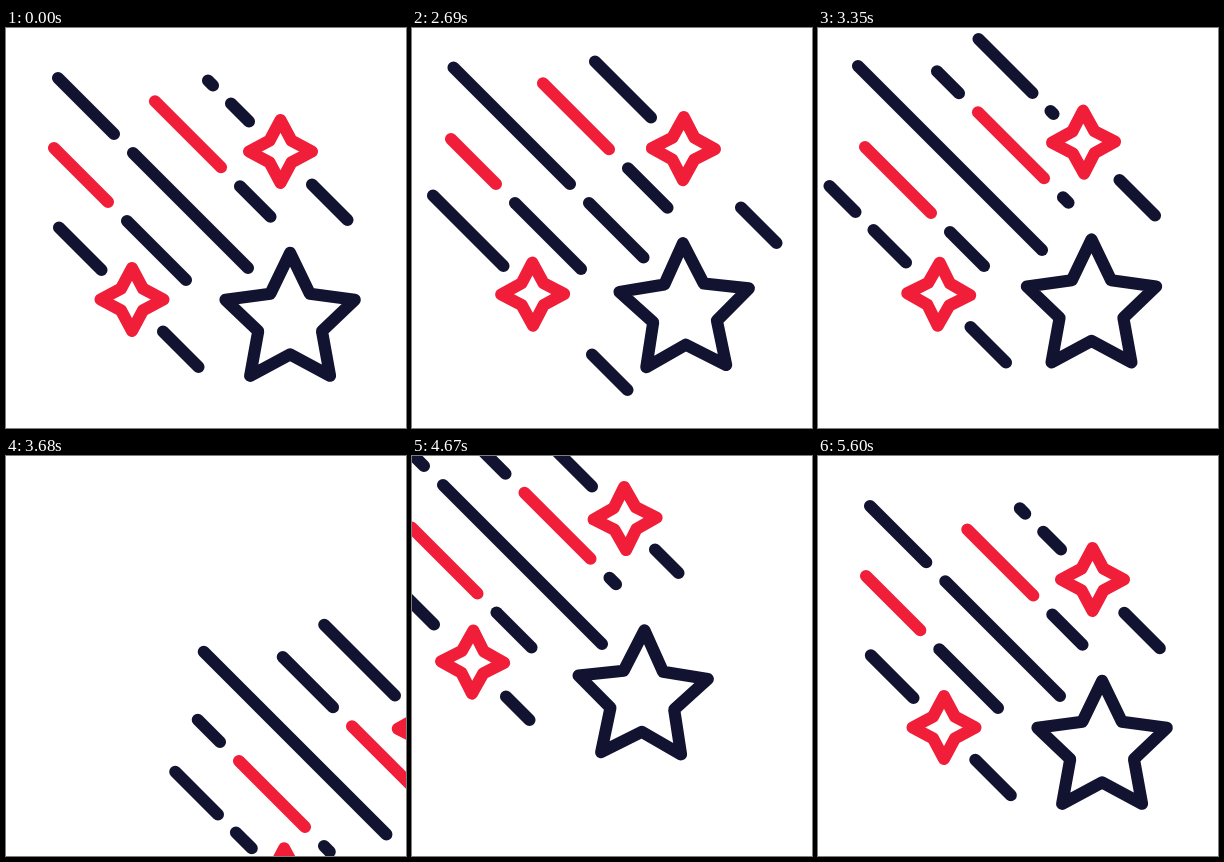
Write an HTML page that moves like this. It is 400 px wide and 400 px high and loops after 5630 ms.

```html
<!DOCTYPE html>
<html lang="en">
<head>
<meta charset="utf-8">
<title>Shooting stars</title>
<style>
  html, body { margin: 0; width: 100%; height: 100%; overflow: hidden; background: #fff; }
  svg { display: block; width: 100vw; height: 100vh; }
  path { fill: none; stroke-width: 12.1; stroke-linecap: round; stroke-linejoin: round; }
</style>
</head>
<body>
<svg viewBox="0 0 400 400" id="stage"></svg>
<script>
const LOOP = 5630, START = 2030, STEP = 30;
const DARK = '#121331', RED = '#f01e38';
const stage = document.getElementById('stage');

function addPath(color, d = '') {
  const el = document.createElementNS('http://www.w3.org/2000/svg', 'path');
  el.setAttribute('stroke', color);
  el.setAttribute('d', d);
  stage.appendChild(el);
  return el;
}

// Closed star around the origin, given as alternating radii
function starPath(points, outer, inner) {
  let d = '';
  for (let i = 0; i < points * 2; i++) {
    const a = i * Math.PI / points - Math.PI / 2;
    const r = i % 2 ? inner : outer;
    d += (i ? 'L' : 'M') + (r * Math.cos(a)).toFixed(2) + ' ' + (r * Math.sin(a)).toFixed(2);
  }
  return d + 'Z';
}

// Smooth monotone curve through [time, value] keys, flat at both ends
function curve(keys, t) {
  const n = keys.length - 1;
  if (t <= keys[0][0]) return keys[0][1];
  if (t >= keys[n][0]) return keys[n][1];
  const slope = i => (keys[i + 1][1] - keys[i][1]) / (keys[i + 1][0] - keys[i][0]);
  const tangent = i => {
    if (i === 0 || i === n) return 0;
    const a = slope(i - 1), b = slope(i);
    return a * b <= 0 ? 0 : 2 * a * b / (a + b);
  };
  let i = 0;
  while (t > keys[i + 1][0]) i++;
  const h = keys[i + 1][0] - keys[i][0], u = (t - keys[i][0]) / h;
  const u2 = u * u, u3 = u2 * u;
  return keys[i][1] * (2 * u3 - 3 * u2 + 1) + keys[i + 1][1] * (3 * u2 - 2 * u3)
    + h * (tangent(i) * (u3 - 2 * u2 + u) + tangent(i + 1) * (u3 - u2));
}

// Diagonal travel: drift back, shoot out, return from the top left corner
function travel(mid, back, entry, t) {
  const OUT = 3350, JUMP = 3800;
  if (t < START) return 0;
  if (t < OUT) return curve([[START, 0], [2690, mid], [OUT, back]], t);
  if (t < JUMP) return back + 400 * ((t - OUT) / (JUMP - OUT)) ** 3;
  return -entry * ((LOOP - t) / 960) ** 3;
}

const flows = {
  mid: [[START, 0], [2690, 148.5], [3350, 499], [4160, 973], [4670, 1089], [LOOP, 1254]],
  near: [[START, 0], [2690, 179], [3350, 485], [4670, 996], [LOOP, 1190]],
  tail: [[START, 0], [2690, 38], [3350, 401], [4670, 1089], [LOOP, 1248]],
  front: [[START, 0], [2690, 77], [3350, 413], [4670, 1052], [LOOP, 1248]]
};
const stretch = [[START, 0], [2690, 28], [3350, 34], [4800, 34], [LOOP, 0]];

const groups = {
  main: t => travel(-10.5, -12, 52, t),
  near: t => travel(-9, -14, 60.5, t),
  far: t => travel(-4, -7.5, 63, t)
};

// A lane lies on x - y = c and shows dashes between from and to
const lanes = [
  { c: 149.5, group: 'far', flow: 'tail', from: 202, to: 243, first: 225, dash: 86, period: 104, grow: true },
  { c: 149.5, group: 'far', flow: 'front', from: 306, to: 397, first: 306, dash: 35.5, period: 104 },
  { c: 75.8, group: 'near', flow: 'near', from: 133, to: 264.5, first: 149, dash: 66, period: 170, red: true },
  { c: 75.8, group: 'near', flow: 'near', from: 133, to: 264.5, first: 234, dash: 66, period: 170 },
  { c: 2, group: 'main', flow: 'mid', from: 52, to: 242, first: 127, dash: 190, period: 209 },
  { c: -72, group: 'near', flow: 'near', from: 48, to: 180, first: 36, dash: 66, period: 170, red: true },
  { c: -72, group: 'near', flow: 'near', from: 48, to: 180, first: 121, dash: 66, period: 170 },
  { c: -146.5, group: 'far', flow: 'tail', from: 53, to: 95.5, first: 48, dash: 86, period: 104, grow: true },
  { c: -146.5, group: 'far', flow: 'front', from: 157, to: 248, first: 157, dash: 35.5, period: 104 }
];
lanes.forEach(l => { l.el = addPath(l.red ? RED : DARK); });

// amp, phase and rate shake the angle; dx, dy shake the place
const small = starPath(4, 31.5, 15.5);
const stars = [
  { el: addPath(DARK, starPath(5, 68, 33.5)), x: 284.1, y: 292.8, group: 'main',
    amp: 1.8, phase: -120, rate: 68.18, dx: -1.5, dy: 1.5 },
  { el: addPath(RED, small), x: 274.5, y: 123.5, group: 'far',
    amp: 2, phase: 112, rate: 67.59, dx: 1.6, dy: 2 },
  { el: addPath(RED, small), x: 126, y: 271.5, group: 'far',
    amp: 2, phase: -155, rate: 71.73, dx: -2.4, dy: -2.4 }
];

function lanePath(l, t, shift) {
  const from = l.from - (l.grow ? curve(stretch, t) : 0);
  let s = l.first - curve(flows[l.flow], t);
  s += Math.ceil((from - l.dash - s) / l.period) * l.period;
  let d = '';
  for (; s < l.to; s += l.period) {
    const a = Math.max(s, from), b = Math.min(s + l.dash, l.to);
    if (b - a < 0.5) continue;
    const x1 = a + shift, x2 = b + shift;
    d += `M${x1.toFixed(2)} ${(x1 - l.c).toFixed(2)}L${x2.toFixed(2)} ${(x2 - l.c).toFixed(2)}`;
  }
  return d;
}

const wave = deg => Math.sin(deg * Math.PI / 180);

function draw(time) {
  const frame = Math.floor((time - START) / STEP);
  const t = frame < 0 ? 0 : START + frame * STEP;
  const shake = frame < 0 ? 0 : Math.max(0, Math.min(1, (5600 - t) / 200));
  const sway = shake * wave(45 + frame * 70.05);
  const shift = {};
  for (const g in groups) shift[g] = groups[g](t);

  lanes.forEach(l => l.el.setAttribute('d', lanePath(l, t, shift[l.group])));
  stars.forEach(s => {
    const rot = shake * s.amp * wave(s.phase + frame * s.rate);
    const x = s.x + shift[s.group] + sway * s.dx;
    const y = s.y + shift[s.group] + sway * s.dy;
    s.el.setAttribute('transform', `translate(${x.toFixed(2)} ${y.toFixed(2)}) rotate(${rot.toFixed(2)})`);
  });
}

const begin = performance.now();
function tick() {
  draw((performance.now() - begin) % LOOP);
  requestAnimationFrame(tick);
}
tick();
</script>
</body>
</html>
```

--

■ YOUR INSTRUCTIONS
Wherever the string "rate" appears in the listing above, show the whole line.

■ RESULT OF THIS TASK
// amp, phase and rate shake the angle; dx, dy shake the place
    amp: 1.8, phase: -120, rate: 68.18, dx: -1.5, dy: 1.5 },
    amp: 2, phase: 112, rate: 67.59, dx: 1.6, dy: 2 },
    amp: 2, phase: -155, rate: 71.73, dx: -2.4, dy: -2.4 }
    const rot = shake * s.amp * wave(s.phase + frame * s.rate);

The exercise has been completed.